▶ **WHAT IS EXPECTED**
When the line containing "0; background: var(--backdrop);" is found in the data below, copy it and each line after it through the line containing "424C385 318 498", exactly and with no others.

*** DATA TO PROCESS ***

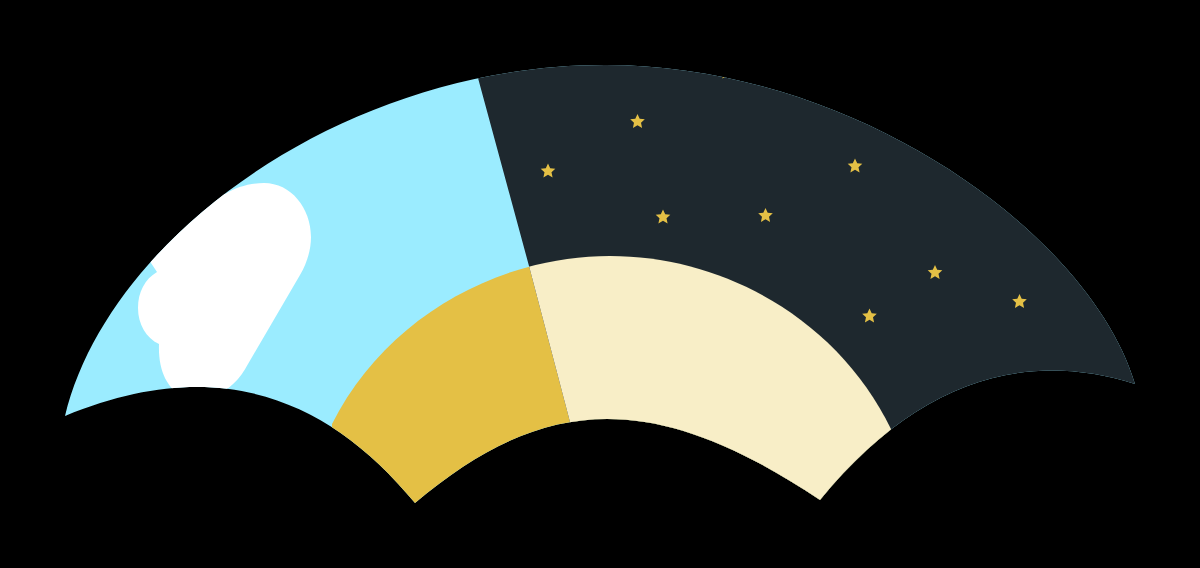
<!DOCTYPE html>
<html lang="en">
<head>
<meta charset="utf-8">
<title>Day and night fan</title>
<style>
:root {
  --backdrop: #000000;
  --day-sky: #9becff;
  --night-sky: #1e282e;
  --sun: #e4c045;
  --moon: #f8eec7;
  --cloud: #ffffff;
}
html, body { margin: 0; background: var(--backdrop); overflow: hidden; }
svg { display: block; width: 1200px; height: 568px; }
.backdrop { fill: var(--backdrop); }
.day-sky { fill: var(--day-sky); }
.night-sky { fill: var(--night-sky); }
.sun, .stars { fill: var(--sun); }
.moon { fill: var(--moon); }
.cloud { fill: var(--cloud); }
</style>
</head>
<body>
<svg viewBox="0 0 1200 568" role="img" aria-label="Scalloped fan split into a sunny day and a starry, moonlit night">
  <defs>
    <clipPath id="fan">
      <path d="M65 416C107 240 340 65 605 65C860 65 1092 238 1135 384C1020 348 915 384 820 500C660 393 548 390 415 503C330 400 220 352 65 416Z"/>
    </clipPath>
    <clipPath id="night-half">
      <polygon points="457,0 1200,0 1200,568 608,568 570,422 529,266 478,78"/>
    </clipPath>
    <path id="disc" d="M332 424C385 318 498 256 610 256C725 256 838 320 891 429V540H332Z"/>
    <polygon id="star" points="0,-7.5 2.2,-2.7 7.3,-2.2 3.5,1.3 4.6,6.4 0,3.8 -4.6,6.4 -3.5,1.3 -7.3,-2.2 -2.2,-2.7"/>
  </defs>

  <rect class="backdrop" width="1200" height="568"/>

  <g clip-path="url(#fan)">
    <g id="day">
      <rect class="day-sky" width="1200" height="568"/>
      <path class="cloud" d="M225 194C236 187 250 183 264 183C291 183 311 208 311 237C311 250 307 263 300 275L248 364C240 379 229 391 212 396H182C167 388 158 370 159 344C146 338 138 324 138 308C138 292 145 279 157 272L149 260L160 190L220 190Z"/>
      <use class="sun" href="#disc"/>
    </g>

    <g id="night" clip-path="url(#night-half)">
      <rect class="night-sky" width="1200" height="568"/>
      <use class="moon" href="#disc"/>
      <g class="stars">
        <use href="#star" x="637.5" y="121.5"/>
        <use href="#star" x="548" y="171"/>
        <use href="#star" x="663" y="217"/>
        <use href="#star" x="765.5" y="215.5"/>
        <use href="#star" x="855" y="166"/>
        <use href="#star" x="935" y="272.5"/>
        <use href="#star" x="1019.5" y="301.5"/>
        <use href="#star" x="869.5" y="316"/>
        <use href="#star" x="727" y="72"/>
      </g>
    </g>
  </g>
</svg>
</body>
</html>
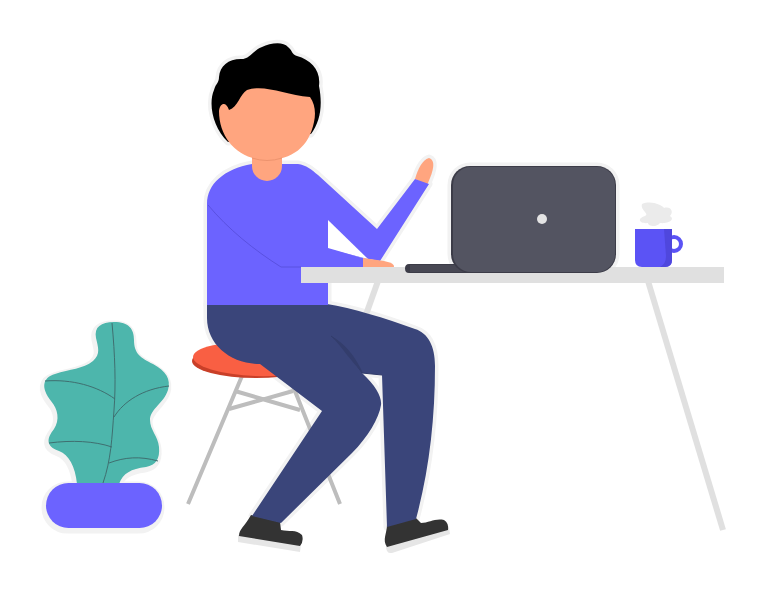
<!DOCTYPE html>
<html lang="en">
<head>
<meta charset="utf-8">
<title>Working at a desk</title>
<style>
:root {
  --paper: #ffffff;
  --halo: #f2f2f2;
  --violet: #6c63ff;
  --mug: #5b53f5;
  --navy: #3a457a;
  --skin: #ffa57f;
  --hair: #000000;
  --leaf: #4db6ac;
  --leaf-vein: #3f6f70;
  --seat: #f95f43;
  --seat-edge: #c93f28;
  --metal: #bdbdbd;
  --table: #e0e0e0;
  --laptop: #535461;
  --laptop-edge: #3c3c48;
  --shoe: #333333;
  --sole: #e6e6e6;
}
html, body { margin: 0; background: var(--paper); overflow: hidden; }
.scene { display: block; width: 767px; height: 595px; }
.halo { fill: var(--halo); stroke: var(--halo); stroke-width: 7; stroke-linejoin: round; }
.violet { fill: var(--violet); }
.navy { fill: var(--navy); }
.skin { fill: var(--skin); }
.hair { fill: var(--hair); }
.leaf { fill: var(--leaf); }
.vein { fill: none; stroke: var(--leaf-vein); stroke-width: 1; }
.crease { fill: none; stroke: #554cd8; stroke-width: 0.8; }
.trouser-crease { fill: none; stroke: #313b69; stroke-width: 1; }
.chair-legs { fill: none; stroke: var(--metal); stroke-width: 4; }
.table-leg { stroke: var(--table); stroke-width: 6; }
.shoe { fill: var(--shoe); }
.sole { fill: var(--sole); }
</style>
</head>
<body>
<svg class="scene" viewBox="0 0 767 595" role="img" aria-label="A man sits at a table with a laptop and a steaming mug, beside a potted plant">
  <defs>
    <path id="leaf-shape" d="M77 484C75 466 69 455 59 451C45 446 47 438 54 429C60 420 58 409 51 401C41 388 42 378 55 374C70 369 83 369 93 361C101 354 98 347 96 338C94 327 101 322 114 322C129 322 134 329 134 340C134 354 141 358 153 364C166 371 171 379 168 390C164 403 150 409 150 420C150 430 158 436 159 447C160 459 156 465 146 467C131 469 123 473 119 484Z"/>
    <rect id="pot-shape" x="46" y="483" width="116" height="45" rx="22.5"/>
    <path id="hair-shape" d="M228 142C213 128 208 104 214 90C216 83 219 83 219 77C220 66 228 59 241 59C250 59 252 51 262 47C270 43 283 41 288 47C293 51 291 54 297 56C311 60 321 70 319 86C323 106 320 122 311 134Z"/>
    <path id="torso-shape" d="M207 305V204C207 184 224 169 252 164H298C306 165 312 170 318 175L377 229L415 179L429 184L380 261L363 258L328 249V305Z"/>
    <path id="leg-shape" d="M207 304H327C352 308 385 318 415 329C428 333 435 346 435 366C435 420 429 471 416 519L387 527L382 375L362 373C376 386 382 397 381 405C379 418 368 437 352 453L281 523L252 516L322 411L260 364C231 364 207 345 207 318Z"/>
    <path id="raised-hand" d="M415 179C418 169 422 160 429 158C435 160 435 168 427 185Z"/>
    <path id="shoe-left" d="M251 515L280 522L281 530C289 532 296 529 302 535Q304 541 300 546L239 536C239 529 245 526 251 515Z"/>
    <path id="shoe-right" d="M387 525L415 517L421 523C429 523 435 518 444 520Q449 523 448 530L387 547C382 540 387 533 387 525Z"/>
    <rect id="laptop-lid" x="451" y="166" width="165" height="107" rx="19"/>
  </defs>

  <g id="halos" class="halo">
    <g transform="translate(-1 2)">
      <use href="#leaf-shape"/>
      <use href="#pot-shape"/>
    </g>
    <use href="#hair-shape"/>
    <use href="#torso-shape"/>
    <use href="#leg-shape"/>
    <use href="#raised-hand"/>
    <use href="#laptop-lid"/>
  </g>

  <g id="plant">
    <use href="#leaf-shape" class="leaf"/>
    <path class="vein" d="M112 323C115 355 116 384 114 410C112 438 111 460 103 483M45 381C72 379 97 386 115 399M169 386C143 389 124 401 114 417M49 443C72 440 94 441 112 447M158 461C140 456 125 457 109 463"/>
    <use href="#pot-shape" class="violet"/>
  </g>

  <g id="chair">
    <path class="chair-legs" d="M242 376L188 504M289 376L340 504"/>
    <path class="chair-legs" d="M235 391L300 410M229 409L293 391" stroke-width="3"/>
    <ellipse cx="256" cy="361" rx="64" ry="17" fill="var(--seat-edge)"/>
    <ellipse cx="256" cy="359" rx="63" ry="17" fill="var(--seat)" transform="rotate(2 256 359)"/>
  </g>

  <g id="table-legs" class="table-leg">
    <line x1="378" y1="281" x2="363" y2="323"/>
    <line x1="648" y1="281" x2="723" y2="530"/>
  </g>

  <g id="man">
    <g id="shoes">
      <path class="sole" d="M238 535L301 544L300 552L238 542Z"/>
      <path class="sole" d="M386 546L449 528L450 534L392 553Q386 554 386 546Z"/>
      <use href="#shoe-left" class="shoe"/>
      <use href="#shoe-right" class="shoe"/>
    </g>
    <use href="#leg-shape" class="navy"/>
    <path class="trouser-crease" d="M331 336C344 345 351 357 362 373L382 375"/>
    <path d="M331 336C344 343 354 354 363 373C351 362 343 348 331 336Z" fill="#333d6c"/>
    <use href="#raised-hand" class="skin"/>
    <use href="#torso-shape" class="violet"/>
    <path d="M328 220L368 259L328 249Z" fill="var(--paper)"/>
    <path class="violet" d="M328 248L366 259V268H328Z"/>
    <path class="crease" d="M208 205C228 229 254 250 281 267H301"/>
    <path class="skin" d="M363 258L384 261Q395 263 394 267L363 268Z"/>
    <path class="skin" d="M252 150H282V166A15 15 0 0 1 252 166Z"/>
    <use href="#hair-shape" class="hair"/>
    <path class="skin" d="M219 111C220 103 226 101 229 110C238 107 240 94 247 90C265 84 285 95 310 97C315 104 316 113 314 122C309 147 292 160 267 160C239 160 219 139 219 111Z"/>
    <path d="M252 158Q267 163 282 158" fill="none" stroke="#ed936e" stroke-width="1"/>
  </g>

  <rect id="table-top" x="301" y="267" width="423" height="16" fill="var(--table)"/>

  <g id="laptop">
    <path d="M409 264H480V273H409Q405 273 405 268.5T409 264Z" fill="var(--laptop-edge)"/>
    <path d="M410 265H480V272H410Z" fill="#484854"/>
    <use href="#laptop-lid" fill="var(--laptop-edge)"/>
    <rect x="453" y="167" width="162" height="105" rx="18" fill="var(--laptop)"/>
    <circle cx="542" cy="219" r="5" fill="#e4e4e4"/>
  </g>

  <g id="mug">
    <path d="M642 204C651 200 662 205 664 208C671 206 674 212 670 216C676 220 667 224 660 223C656 228 648 226 648 223C640 224 636 219 645 216C650 214 640 210 642 204Z" fill="#ebebeb"/>
    <circle cx="674" cy="244" r="7" fill="none" stroke="var(--mug)" stroke-width="4"/>
    <path d="M635 229H672V260Q672 267 665 267H642Q635 267 635 260Z" fill="var(--mug)"/>
    <path d="M664 229H672V260Q672 267 665 267H660Q666 264 666 256Z" fill="#4f47dd"/>
  </g>
</svg>
</body>
</html>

*** End of DATA TO PROCESS ***

▶ **EXERCISE RESPONSE**
html, body { margin: 0; background: var(--backdrop); overflow: hidden; }
svg { display: block; width: 1200px; height: 568px; }
.backdrop { fill: var(--backdrop); }
.day-sky { fill: var(--day-sky); }
.night-sky { fill: var(--night-sky); }
.sun, .stars { fill: var(--sun); }
.moon { fill: var(--moon); }
.cloud { fill: var(--cloud); }
</style>
</head>
<body>
<svg viewBox="0 0 1200 568" role="img" aria-label="Scalloped fan split into a sunny day and a starry, moonlit night">
  <defs>
    <clipPath id="fan">
      <path d="M65 416C107 240 340 65 605 65C860 65 1092 238 1135 384C1020 348 915 384 820 500C660 393 548 390 415 503C330 400 220 352 65 416Z"/>
    </clipPath>
    <clipPath id="night-half">
      <polygon points="457,0 1200,0 1200,568 608,568 570,422 529,266 478,78"/>
    </clipPath>
    <path id="disc" d="M332 424C385 318 498 256 610 256C725 256 838 320 891 429V540H332Z"/>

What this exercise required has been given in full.